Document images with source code
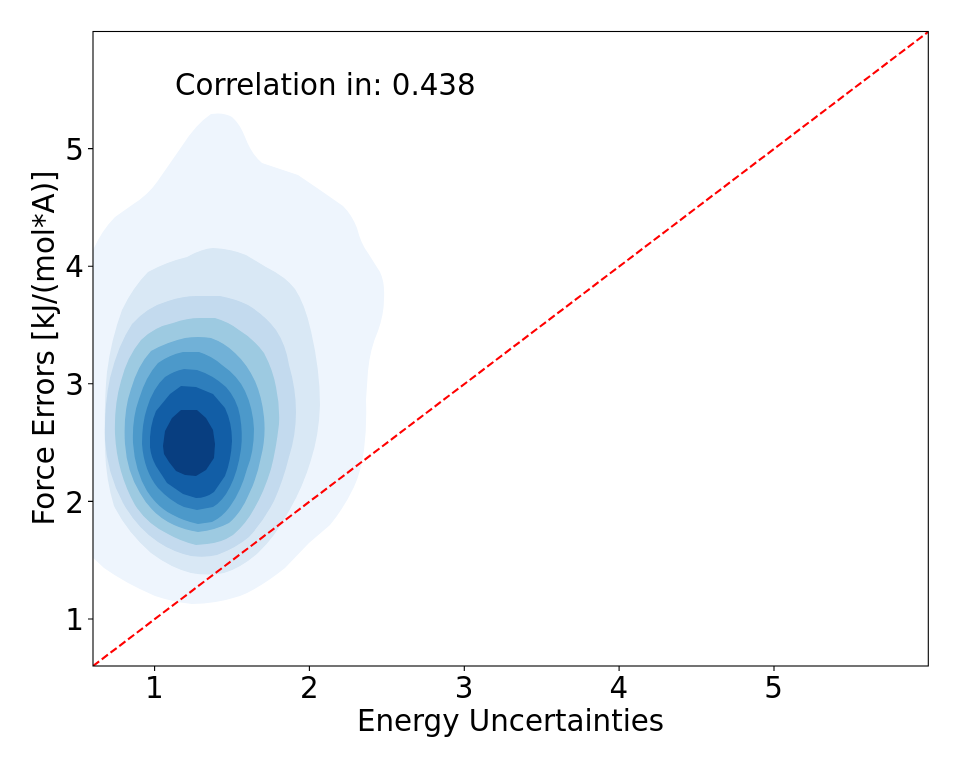
<!DOCTYPE html>
<html lang="en">
<head>
<meta charset="utf-8">
<title>Force errors against energy uncertainties</title>
<style>
:root {
  --paper: #ffffff;
  --ink: #000000;
  --identity: #ff0000;
  --density-1: #eef5fd;
  --density-2: #d9e8f5;
  --density-3: #c3daee;
  --density-4: #9dcae1;
  --density-5: #71b1d7;
  --density-6: #4c99ca;
  --density-7: #2e7ebc;
  --density-8: #125ea6;
  --density-9: #083e80;
}
* { box-sizing: border-box; margin: 0; padding: 0; }
html, body { width: 960px; height: 768px; overflow: hidden; background: var(--paper); }
.chart {
  position: relative;
  width: 960px;
  height: 768px;
  color: var(--ink);
  font: 29.3px/34px "DejaVu Sans", sans-serif;
  white-space: nowrap;
}
.plot { position: absolute; inset: 0; display: block; }
.frame, .ticks { fill: none; stroke: var(--ink); stroke-width: 1.1; }
.identity { stroke: var(--identity); stroke-width: 2.1; stroke-dasharray: 7.7 3.3; }
.correlation { position: absolute; left: 175px; top: 68px; }
.x-labels, .y-labels { position: absolute; display: flex; list-style: none; }
.x-labels { left: 77px; top: 671px; width: 774px; }
.x-labels li { flex: 1; text-align: center; }
.y-labels { left: 43px; top: 91px; width: 41px; height: 588px; flex-direction: column; }
.y-labels li { flex: 1; display: flex; align-items: center; justify-content: flex-end; }
.x-title { position: absolute; left: 93px; top: 704px; width: 835px; text-align: center; }
.y-title {
  position: absolute;
  left: 44px;
  top: 348px;
  transform: translate(-50%, -50%) rotate(-90deg);
}
</style>
</head>
<body>
<main class="chart">
  <svg class="plot" width="960" height="768" viewBox="0 0 960 768" role="img" aria-label="Density contours with a dashed identity line">
    <defs>
      <clipPath id="plot-area"><rect x="93" y="32" width="835" height="634"/></clipPath>
    </defs>
    <g clip-path="url(#plot-area)">
      <path fill="var(--density-1)" d="M90 258L93 250Q102 230 115 217L132 205Q148 195 157 182L182 146Q196 124 211 114Q224 112 232 117Q240 124 245 137Q252 155 262 163L298 175L320 190L343 206Q352 215 357 228Q361 244 368 253L380 272Q385 282 384 299Q384 314 378 331Q370 349 368 371L366 400Q367 426 364 450Q361 472 354 487Q344 508 330 525L309 543L285 568Q260 588 240 596Q215 604 192 604Q173 602 155 596Q125 583 104 568L90 555Z"/>
      <path fill="var(--density-2)" d="M105 450Q104 400 107 372Q111 340 122 310Q133 287 148 272Q166 262 187 257Q201 249 213 248Q232 249 246 255L266 267Q286 277 295 289Q305 304 311 331Q320 370 320 405Q319 435 311 460Q303 487 289 511Q275 537 258 553Q241 568 224 573Q208 576 191 573Q171 568 151 553Q127 532 114 506Q106 480 105 450Z"/>
      <path fill="var(--density-3)" d="M105 440Q104 406 110 378Q118 345 132 324Q147 307 168 301Q183 296 197 296L220 296Q236 299 248 305Q266 316 276 330Q286 345 289 365Q296 389 296 412Q296 435 289 457Q283 481 274 501Q263 522 249 537Q236 548 217 555Q205 558 191 556Q173 552 158 542Q137 528 123 503Q107 473 105 440Z"/>
      <path fill="var(--density-4)" d="M115 434Q114 405 121 381Q127 357 141 340Q154 327 173 323Q187 318 200 318L215 318Q229 322 239 330Q254 339 264 353Q273 370 276 387Q280 406 279 424Q276 450 271 469Q264 492 254 509Q246 524 233 535Q221 543 207 544L196 545Q180 541 168 534Q147 524 135 505Q117 473 115 434Z"/>
      <path fill="var(--density-5)" d="M125 444Q123 412 131 389Q138 365 151 351Q167 342 185 338Q198 336 211 338Q225 343 235 353Q247 364 255 381Q262 397 264 417Q266 438 261 457Q257 478 249 494Q241 513 229 523Q216 530 198 532Q185 530 174 525Q152 515 140 493Q127 472 125 444Z"/>
      <path fill="var(--density-6)" d="M133 443Q132 418 139 399Q146 376 158 363Q169 355 183 352L199 352Q212 356 222 365Q238 376 245 391Q253 408 254 429Q254 452 247 469Q241 491 231 505Q223 517 212 522L198 524Q184 521 173 515Q158 508 147 491Q135 471 133 443Z"/>
      <path fill="var(--density-7)" d="M142 444Q142 423 147 408Q153 388 165 377Q174 371 184 369L197 370Q213 375 226 387Q237 399 240 416Q243 434 241 449Q238 471 230 487Q223 501 213 507L197 510L184 507Q170 501 158 488Q144 471 142 444Z"/>
      <path fill="var(--density-8)" d="M150 447Q149 427 156 411L170 394L181 386L196 387L213 394L225 408Q232 423 232 441Q231 461 225 476L214 492Q206 498 196 498L183 494L167 483L156 466Q151 457 150 447Z"/>
      <path fill="var(--density-9)" d="M163 446L165 431L172 418L181 410L197 410L206 418L213 430L215 444L214 458L206 470L196 476L185 475L176 471L169 462L164 454Z"/>
      <line class="identity" x1="93" y1="666" x2="928" y2="32"/>
    </g>
    <rect class="frame" x="93" y="31.5" width="835.3" height="634.5"/>
    <path class="ticks" d="M154.6 666v5M309.4 666v5M464.3 666v5M619.1 666v5M774 666v5M93 148.6h-5M93 266.2h-5M93 383.8h-5M93 501.4h-5M93 619h-5"/>
  </svg>
  <p class="correlation">Correlation in: 0.438</p>
  <ol class="y-labels"><li>5</li><li>4</li><li>3</li><li>2</li><li>1</li></ol>
  <ol class="x-labels"><li>1</li><li>2</li><li>3</li><li>4</li><li>5</li></ol>
  <p class="x-title">Energy Uncertainties</p>
  <p class="y-title">Force Errors [kJ/(mol*A)]</p>
</main>
</body>
</html>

Activity -
Write out each line again, exactly as it appears above, except for any picture.

Solution for this problem -
<!DOCTYPE html>
<html lang="en">
<head>
<meta charset="utf-8">
<title>Force errors against energy uncertainties</title>
<style>
:root {
  --paper: #ffffff;
  --ink: #000000;
  --identity: #ff0000;
  --density-1: #eef5fd;
  --density-2: #d9e8f5;
  --density-3: #c3daee;
  --density-4: #9dcae1;
  --density-5: #71b1d7;
  --density-6: #4c99ca;
  --density-7: #2e7ebc;
  --density-8: #125ea6;
  --density-9: #083e80;
}
* { box-sizing: border-box; margin: 0; padding: 0; }
html, body { width: 960px; height: 768px; overflow: hidden; background: var(--paper); }
.chart {
  position: relative;
  width: 960px;
  height: 768px;
  color: var(--ink);
  font: 29.3px/34px "DejaVu Sans", sans-serif;
  white-space: nowrap;
}
.plot { position: absolute; inset: 0; display: block; }
.frame, .ticks { fill: none; stroke: var(--ink); stroke-width: 1.1; }
.identity { stroke: var(--identity); stroke-width: 2.1; stroke-dasharray: 7.7 3.3; }
.correlation { position: absolute; left: 175px; top: 68px; }
.x-labels, .y-labels { position: absolute; display: flex; list-style: none; }
.x-labels { left: 77px; top: 671px; width: 774px; }
.x-labels li { flex: 1; text-align: center; }
.y-labels { left: 43px; top: 91px; width: 41px; height: 588px; flex-direction: column; }
.y-labels li { flex: 1; display: flex; align-items: center; justify-content: flex-end; }
.x-title { position: absolute; left: 93px; top: 704px; width: 835px; text-align: center; }
.y-title {
  position: absolute;
  left: 44px;
  top: 348px;
  transform: translate(-50%, -50%) rotate(-90deg);
}
</style>
</head>
<body>
<main class="chart">
  <svg class="plot" width="960" height="768" viewBox="0 0 960 768" role="img" aria-label="Density contours with a dashed identity line">
    <defs>
      <clipPath id="plot-area"><rect x="93" y="32" width="835" height="634"/></clipPath>
    </defs>
    <g clip-path="url(#plot-area)">
      <path fill="var(--density-1)" d="M90 258L93 250Q102 230 115 217L132 205Q148 195 157 182L182 146Q196 124 211 114Q224 112 232 117Q240 124 245 137Q252 155 262 163L298 175L320 190L343 206Q352 215 357 228Q361 244 368 253L380 272Q385 282 384 299Q384 314 378 331Q370 349 368 371L366 400Q367 426 364 450Q361 472 354 487Q344 508 330 525L309 543L285 568Q260 588 240 596Q215 604 192 604Q173 602 155 596Q125 583 104 568L90 555Z"/>
      <path fill="var(--density-2)" d="M105 450Q104 400 107 372Q111 340 122 310Q133 287 148 272Q166 262 187 257Q201 249 213 248Q232 249 246 255L266 267Q286 277 295 289Q305 304 311 331Q320 370 320 405Q319 435 311 460Q303 487 289 511Q275 537 258 553Q241 568 224 573Q208 576 191 573Q171 568 151 553Q127 532 114 506Q106 480 105 450Z"/>
      <path fill="var(--density-3)" d="M105 440Q104 406 110 378Q118 345 132 324Q147 307 168 301Q183 296 197 296L220 296Q236 299 248 305Q266 316 276 330Q286 345 289 365Q296 389 296 412Q296 435 289 457Q283 481 274 501Q263 522 249 537Q236 548 217 555Q205 558 191 556Q173 552 158 542Q137 528 123 503Q107 473 105 440Z"/>
      <path fill="var(--density-4)" d="M115 434Q114 405 121 381Q127 357 141 340Q154 327 173 323Q187 318 200 318L215 318Q229 322 239 330Q254 339 264 353Q273 370 276 387Q280 406 279 424Q276 450 271 469Q264 492 254 509Q246 524 233 535Q221 543 207 544L196 545Q180 541 168 534Q147 524 135 505Q117 473 115 434Z"/>
      <path fill="var(--density-5)" d="M125 444Q123 412 131 389Q138 365 151 351Q167 342 185 338Q198 336 211 338Q225 343 235 353Q247 364 255 381Q262 397 264 417Q266 438 261 457Q257 478 249 494Q241 513 229 523Q216 530 198 532Q185 530 174 525Q152 515 140 493Q127 472 125 444Z"/>
      <path fill="var(--density-6)" d="M133 443Q132 418 139 399Q146 376 158 363Q169 355 183 352L199 352Q212 356 222 365Q238 376 245 391Q253 408 254 429Q254 452 247 469Q241 491 231 505Q223 517 212 522L198 524Q184 521 173 515Q158 508 147 491Q135 471 133 443Z"/>
      <path fill="var(--density-7)" d="M142 444Q142 423 147 408Q153 388 165 377Q174 371 184 369L197 370Q213 375 226 387Q237 399 240 416Q243 434 241 449Q238 471 230 487Q223 501 213 507L197 510L184 507Q170 501 158 488Q144 471 142 444Z"/>
      <path fill="var(--density-8)" d="M150 447Q149 427 156 411L170 394L181 386L196 387L213 394L225 408Q232 423 232 441Q231 461 225 476L214 492Q206 498 196 498L183 494L167 483L156 466Q151 457 150 447Z"/>
      <path fill="var(--density-9)" d="M163 446L165 431L172 418L181 410L197 410L206 418L213 430L215 444L214 458L206 470L196 476L185 475L176 471L169 462L164 454Z"/>
      <line class="identity" x1="93" y1="666" x2="928" y2="32"/>
    </g>
    <rect class="frame" x="93" y="31.5" width="835.3" height="634.5"/>
    <path class="ticks" d="M154.6 666v5M309.4 666v5M464.3 666v5M619.1 666v5M774 666v5M93 148.6h-5M93 266.2h-5M93 383.8h-5M93 501.4h-5M93 619h-5"/>
  </svg>
  <p class="correlation">Correlation in: 0.438</p>
  <ol class="y-labels"><li>5</li><li>4</li><li>3</li><li>2</li><li>1</li></ol>
  <ol class="x-labels"><li>1</li><li>2</li><li>3</li><li>4</li><li>5</li></ol>
  <p class="x-title">Energy Uncertainties</p>
  <p class="y-title">Force Errors [kJ/(mol*A)]</p>
</main>
</body>
</html>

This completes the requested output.